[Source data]
———
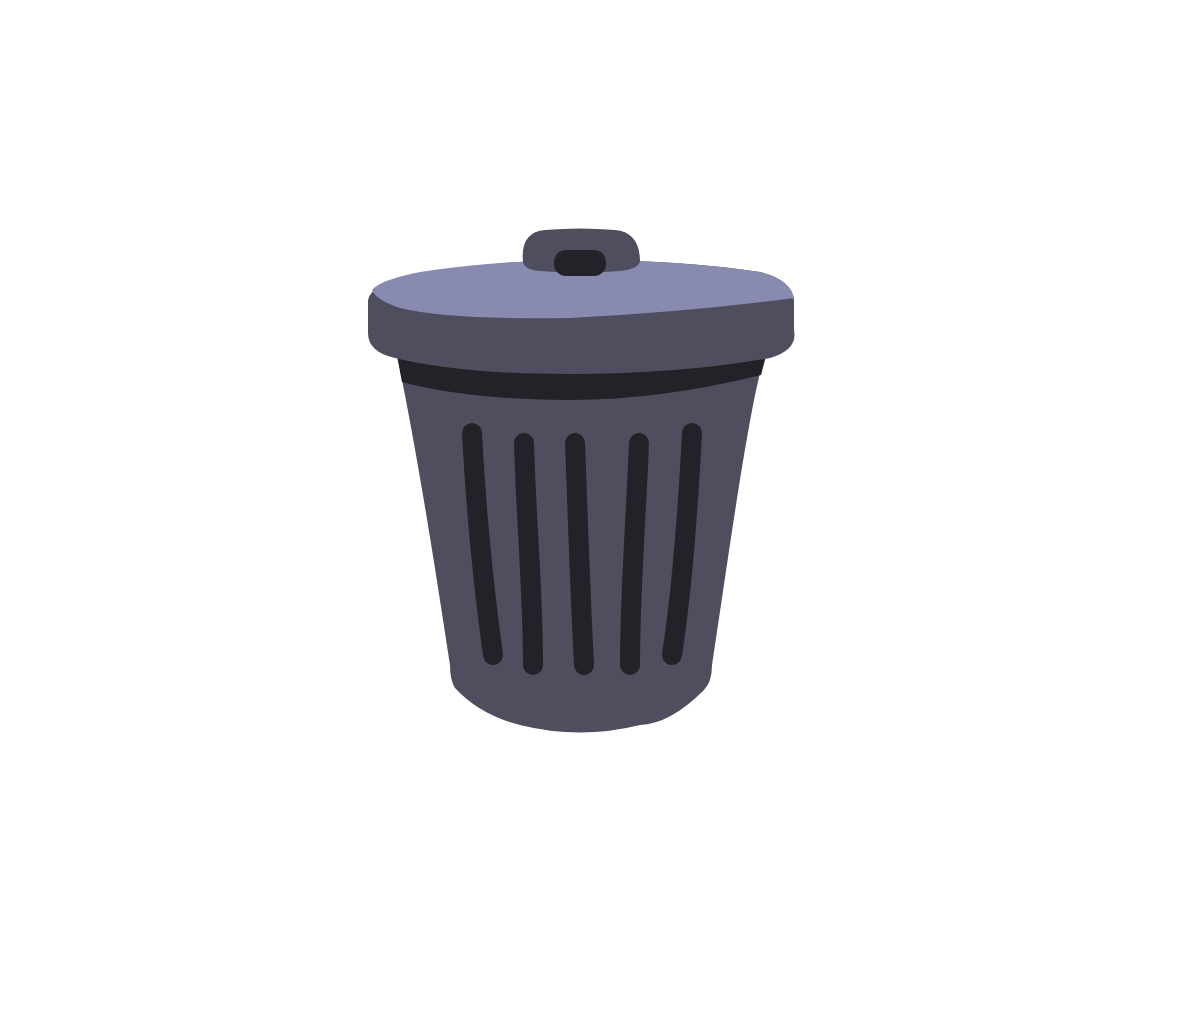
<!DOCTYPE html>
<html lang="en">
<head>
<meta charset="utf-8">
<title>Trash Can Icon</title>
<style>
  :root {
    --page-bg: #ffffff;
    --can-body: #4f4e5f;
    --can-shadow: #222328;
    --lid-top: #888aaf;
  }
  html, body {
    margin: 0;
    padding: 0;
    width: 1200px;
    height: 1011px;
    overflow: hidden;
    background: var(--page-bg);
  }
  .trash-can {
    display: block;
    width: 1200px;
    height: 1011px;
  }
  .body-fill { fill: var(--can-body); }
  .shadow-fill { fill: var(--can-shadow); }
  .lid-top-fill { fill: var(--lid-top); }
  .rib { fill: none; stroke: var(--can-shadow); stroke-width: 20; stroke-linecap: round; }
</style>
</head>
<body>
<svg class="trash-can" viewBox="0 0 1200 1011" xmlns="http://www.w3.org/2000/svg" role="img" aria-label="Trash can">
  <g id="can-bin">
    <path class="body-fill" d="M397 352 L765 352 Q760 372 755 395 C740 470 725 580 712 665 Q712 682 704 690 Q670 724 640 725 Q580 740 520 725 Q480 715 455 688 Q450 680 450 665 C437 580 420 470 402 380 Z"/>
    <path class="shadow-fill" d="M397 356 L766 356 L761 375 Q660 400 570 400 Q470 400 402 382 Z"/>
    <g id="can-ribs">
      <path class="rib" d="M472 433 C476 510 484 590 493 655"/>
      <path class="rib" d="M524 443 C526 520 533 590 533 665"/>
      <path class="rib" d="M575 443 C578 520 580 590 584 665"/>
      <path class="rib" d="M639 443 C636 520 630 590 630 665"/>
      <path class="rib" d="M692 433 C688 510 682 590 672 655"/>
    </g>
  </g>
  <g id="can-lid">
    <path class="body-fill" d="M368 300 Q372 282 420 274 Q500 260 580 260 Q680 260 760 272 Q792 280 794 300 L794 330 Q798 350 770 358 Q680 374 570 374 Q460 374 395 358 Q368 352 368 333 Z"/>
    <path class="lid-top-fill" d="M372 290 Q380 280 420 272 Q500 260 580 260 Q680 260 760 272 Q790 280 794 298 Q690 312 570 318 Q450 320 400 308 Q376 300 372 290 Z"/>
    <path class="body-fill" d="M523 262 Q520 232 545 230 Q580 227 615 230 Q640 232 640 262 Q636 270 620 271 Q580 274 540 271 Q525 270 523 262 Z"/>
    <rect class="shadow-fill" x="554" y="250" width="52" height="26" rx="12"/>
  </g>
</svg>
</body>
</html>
———
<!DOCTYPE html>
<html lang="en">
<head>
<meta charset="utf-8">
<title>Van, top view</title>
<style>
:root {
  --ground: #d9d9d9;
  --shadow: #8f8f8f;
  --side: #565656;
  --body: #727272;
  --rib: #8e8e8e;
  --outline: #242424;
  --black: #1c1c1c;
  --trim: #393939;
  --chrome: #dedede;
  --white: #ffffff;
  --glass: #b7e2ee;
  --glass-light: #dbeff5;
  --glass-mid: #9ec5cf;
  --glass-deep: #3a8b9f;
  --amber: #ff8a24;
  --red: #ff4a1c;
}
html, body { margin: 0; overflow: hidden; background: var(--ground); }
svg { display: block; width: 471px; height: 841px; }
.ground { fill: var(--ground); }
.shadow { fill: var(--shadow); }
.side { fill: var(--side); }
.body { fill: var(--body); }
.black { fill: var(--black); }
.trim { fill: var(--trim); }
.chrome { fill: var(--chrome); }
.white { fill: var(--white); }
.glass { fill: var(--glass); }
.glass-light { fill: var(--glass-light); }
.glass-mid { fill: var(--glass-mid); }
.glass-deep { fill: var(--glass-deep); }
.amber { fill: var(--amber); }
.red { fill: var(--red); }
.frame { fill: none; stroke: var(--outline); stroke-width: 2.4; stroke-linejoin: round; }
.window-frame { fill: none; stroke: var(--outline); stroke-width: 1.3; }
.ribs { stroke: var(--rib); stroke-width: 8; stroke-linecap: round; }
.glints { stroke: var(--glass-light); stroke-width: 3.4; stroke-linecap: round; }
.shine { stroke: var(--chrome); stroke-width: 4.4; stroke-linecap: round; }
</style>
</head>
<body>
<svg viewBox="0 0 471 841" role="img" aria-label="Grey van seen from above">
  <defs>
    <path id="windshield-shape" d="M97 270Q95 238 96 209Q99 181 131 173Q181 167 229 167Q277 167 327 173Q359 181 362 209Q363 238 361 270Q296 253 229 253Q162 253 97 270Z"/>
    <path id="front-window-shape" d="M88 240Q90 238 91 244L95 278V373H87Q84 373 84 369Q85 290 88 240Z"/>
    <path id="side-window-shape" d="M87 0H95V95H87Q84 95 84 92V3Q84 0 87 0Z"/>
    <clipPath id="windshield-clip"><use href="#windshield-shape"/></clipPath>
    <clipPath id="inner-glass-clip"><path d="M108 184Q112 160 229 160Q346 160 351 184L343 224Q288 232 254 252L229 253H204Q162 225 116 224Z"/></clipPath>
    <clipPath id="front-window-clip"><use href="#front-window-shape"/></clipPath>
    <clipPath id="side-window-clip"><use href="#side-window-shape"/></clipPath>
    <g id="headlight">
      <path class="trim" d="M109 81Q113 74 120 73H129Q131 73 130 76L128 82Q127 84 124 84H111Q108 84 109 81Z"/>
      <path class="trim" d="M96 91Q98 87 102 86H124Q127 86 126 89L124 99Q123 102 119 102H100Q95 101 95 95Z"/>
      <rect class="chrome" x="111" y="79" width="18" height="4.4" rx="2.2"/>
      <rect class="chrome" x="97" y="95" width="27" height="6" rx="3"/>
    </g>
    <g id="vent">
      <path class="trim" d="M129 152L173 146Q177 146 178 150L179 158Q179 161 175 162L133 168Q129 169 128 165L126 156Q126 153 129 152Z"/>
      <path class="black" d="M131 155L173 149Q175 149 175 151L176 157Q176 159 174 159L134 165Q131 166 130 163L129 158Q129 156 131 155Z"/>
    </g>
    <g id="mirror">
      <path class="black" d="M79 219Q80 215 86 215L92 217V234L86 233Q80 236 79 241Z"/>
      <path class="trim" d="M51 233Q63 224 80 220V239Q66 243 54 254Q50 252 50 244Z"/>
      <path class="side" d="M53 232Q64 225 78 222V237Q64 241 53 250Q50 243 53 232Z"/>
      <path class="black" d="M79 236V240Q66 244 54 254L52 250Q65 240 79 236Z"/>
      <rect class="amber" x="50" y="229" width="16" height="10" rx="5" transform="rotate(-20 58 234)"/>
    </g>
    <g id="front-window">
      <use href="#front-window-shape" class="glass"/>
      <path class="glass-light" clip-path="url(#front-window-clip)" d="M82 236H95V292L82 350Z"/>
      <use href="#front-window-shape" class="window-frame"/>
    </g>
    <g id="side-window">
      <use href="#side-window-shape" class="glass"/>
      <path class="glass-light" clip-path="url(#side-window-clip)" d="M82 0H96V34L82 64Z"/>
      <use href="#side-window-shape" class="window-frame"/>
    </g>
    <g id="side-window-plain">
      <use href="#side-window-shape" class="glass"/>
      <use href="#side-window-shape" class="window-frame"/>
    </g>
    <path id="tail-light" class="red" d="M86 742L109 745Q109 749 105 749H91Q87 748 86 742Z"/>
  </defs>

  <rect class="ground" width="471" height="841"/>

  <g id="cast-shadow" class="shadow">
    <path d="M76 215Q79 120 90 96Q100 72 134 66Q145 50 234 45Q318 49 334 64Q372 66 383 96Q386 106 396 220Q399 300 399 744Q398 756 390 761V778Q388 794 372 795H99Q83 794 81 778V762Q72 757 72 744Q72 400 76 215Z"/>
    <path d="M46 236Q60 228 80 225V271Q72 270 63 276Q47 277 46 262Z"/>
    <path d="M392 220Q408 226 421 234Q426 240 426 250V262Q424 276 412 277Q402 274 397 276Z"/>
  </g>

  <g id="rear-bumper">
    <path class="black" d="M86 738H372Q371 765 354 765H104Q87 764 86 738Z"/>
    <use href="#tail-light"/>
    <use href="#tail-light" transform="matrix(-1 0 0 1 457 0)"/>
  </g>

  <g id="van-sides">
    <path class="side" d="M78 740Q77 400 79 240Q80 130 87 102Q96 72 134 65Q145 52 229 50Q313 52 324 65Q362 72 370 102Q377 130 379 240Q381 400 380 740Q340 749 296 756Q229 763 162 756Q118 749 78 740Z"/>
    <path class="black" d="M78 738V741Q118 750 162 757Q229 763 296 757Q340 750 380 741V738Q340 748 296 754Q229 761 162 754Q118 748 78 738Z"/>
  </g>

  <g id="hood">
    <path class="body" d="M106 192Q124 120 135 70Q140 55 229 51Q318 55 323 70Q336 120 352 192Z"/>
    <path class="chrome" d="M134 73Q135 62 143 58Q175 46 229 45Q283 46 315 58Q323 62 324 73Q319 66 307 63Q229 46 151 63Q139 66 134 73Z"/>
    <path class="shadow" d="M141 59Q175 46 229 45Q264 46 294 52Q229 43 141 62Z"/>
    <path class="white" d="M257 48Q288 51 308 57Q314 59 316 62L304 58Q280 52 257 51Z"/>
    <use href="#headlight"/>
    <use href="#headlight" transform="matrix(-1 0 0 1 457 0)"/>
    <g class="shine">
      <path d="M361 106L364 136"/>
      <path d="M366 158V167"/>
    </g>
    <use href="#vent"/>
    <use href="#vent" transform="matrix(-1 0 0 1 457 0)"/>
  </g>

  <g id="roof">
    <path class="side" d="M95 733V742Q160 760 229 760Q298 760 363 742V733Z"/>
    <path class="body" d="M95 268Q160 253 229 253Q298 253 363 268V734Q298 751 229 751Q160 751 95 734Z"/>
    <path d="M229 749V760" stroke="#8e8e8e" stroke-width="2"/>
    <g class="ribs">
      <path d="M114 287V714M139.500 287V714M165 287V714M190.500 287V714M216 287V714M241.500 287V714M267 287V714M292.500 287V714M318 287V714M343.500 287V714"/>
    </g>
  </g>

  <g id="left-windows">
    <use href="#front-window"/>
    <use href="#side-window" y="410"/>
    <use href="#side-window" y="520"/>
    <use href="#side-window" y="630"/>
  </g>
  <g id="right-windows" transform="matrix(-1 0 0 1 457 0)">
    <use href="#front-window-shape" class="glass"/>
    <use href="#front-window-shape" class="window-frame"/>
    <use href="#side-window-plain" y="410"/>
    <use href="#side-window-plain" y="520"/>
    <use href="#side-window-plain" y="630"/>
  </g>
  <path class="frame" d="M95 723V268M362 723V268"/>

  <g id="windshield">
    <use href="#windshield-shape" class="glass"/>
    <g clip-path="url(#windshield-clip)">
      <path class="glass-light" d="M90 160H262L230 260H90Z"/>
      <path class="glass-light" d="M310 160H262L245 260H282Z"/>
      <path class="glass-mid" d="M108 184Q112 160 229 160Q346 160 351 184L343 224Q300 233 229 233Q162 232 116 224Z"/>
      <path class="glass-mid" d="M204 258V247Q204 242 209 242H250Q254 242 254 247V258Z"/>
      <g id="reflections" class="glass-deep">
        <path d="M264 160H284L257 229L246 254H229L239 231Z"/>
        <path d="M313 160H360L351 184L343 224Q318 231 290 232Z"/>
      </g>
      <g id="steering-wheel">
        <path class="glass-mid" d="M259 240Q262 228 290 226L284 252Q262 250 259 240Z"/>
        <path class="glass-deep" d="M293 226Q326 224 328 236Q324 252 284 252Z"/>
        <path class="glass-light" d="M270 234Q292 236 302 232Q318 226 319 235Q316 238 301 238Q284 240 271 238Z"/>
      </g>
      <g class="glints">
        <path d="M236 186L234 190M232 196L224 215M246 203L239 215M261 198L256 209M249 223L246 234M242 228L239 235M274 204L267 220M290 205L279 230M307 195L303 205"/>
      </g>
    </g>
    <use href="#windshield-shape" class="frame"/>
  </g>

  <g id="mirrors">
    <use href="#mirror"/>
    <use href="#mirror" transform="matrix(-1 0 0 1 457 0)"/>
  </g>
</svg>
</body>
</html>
———
**Task directions:**
Wherever a line above contains the string "height", copy that line.

**Exercise answer:**
    height: 1011px;
    height: 1011px;
    <rect class="shadow-fill" x="554" y="250" width="52" height="26" rx="12"/>
svg { display: block; width: 471px; height: 841px; }
      <rect class="chrome" x="111" y="79" width="18" height="4.4" rx="2.2"/>
      <rect class="chrome" x="97" y="95" width="27" height="6" rx="3"/>
      <rect class="amber" x="50" y="229" width="16" height="10" rx="5" transform="rotate(-20 58 234)"/>
  <rect class="ground" width="471" height="841"/>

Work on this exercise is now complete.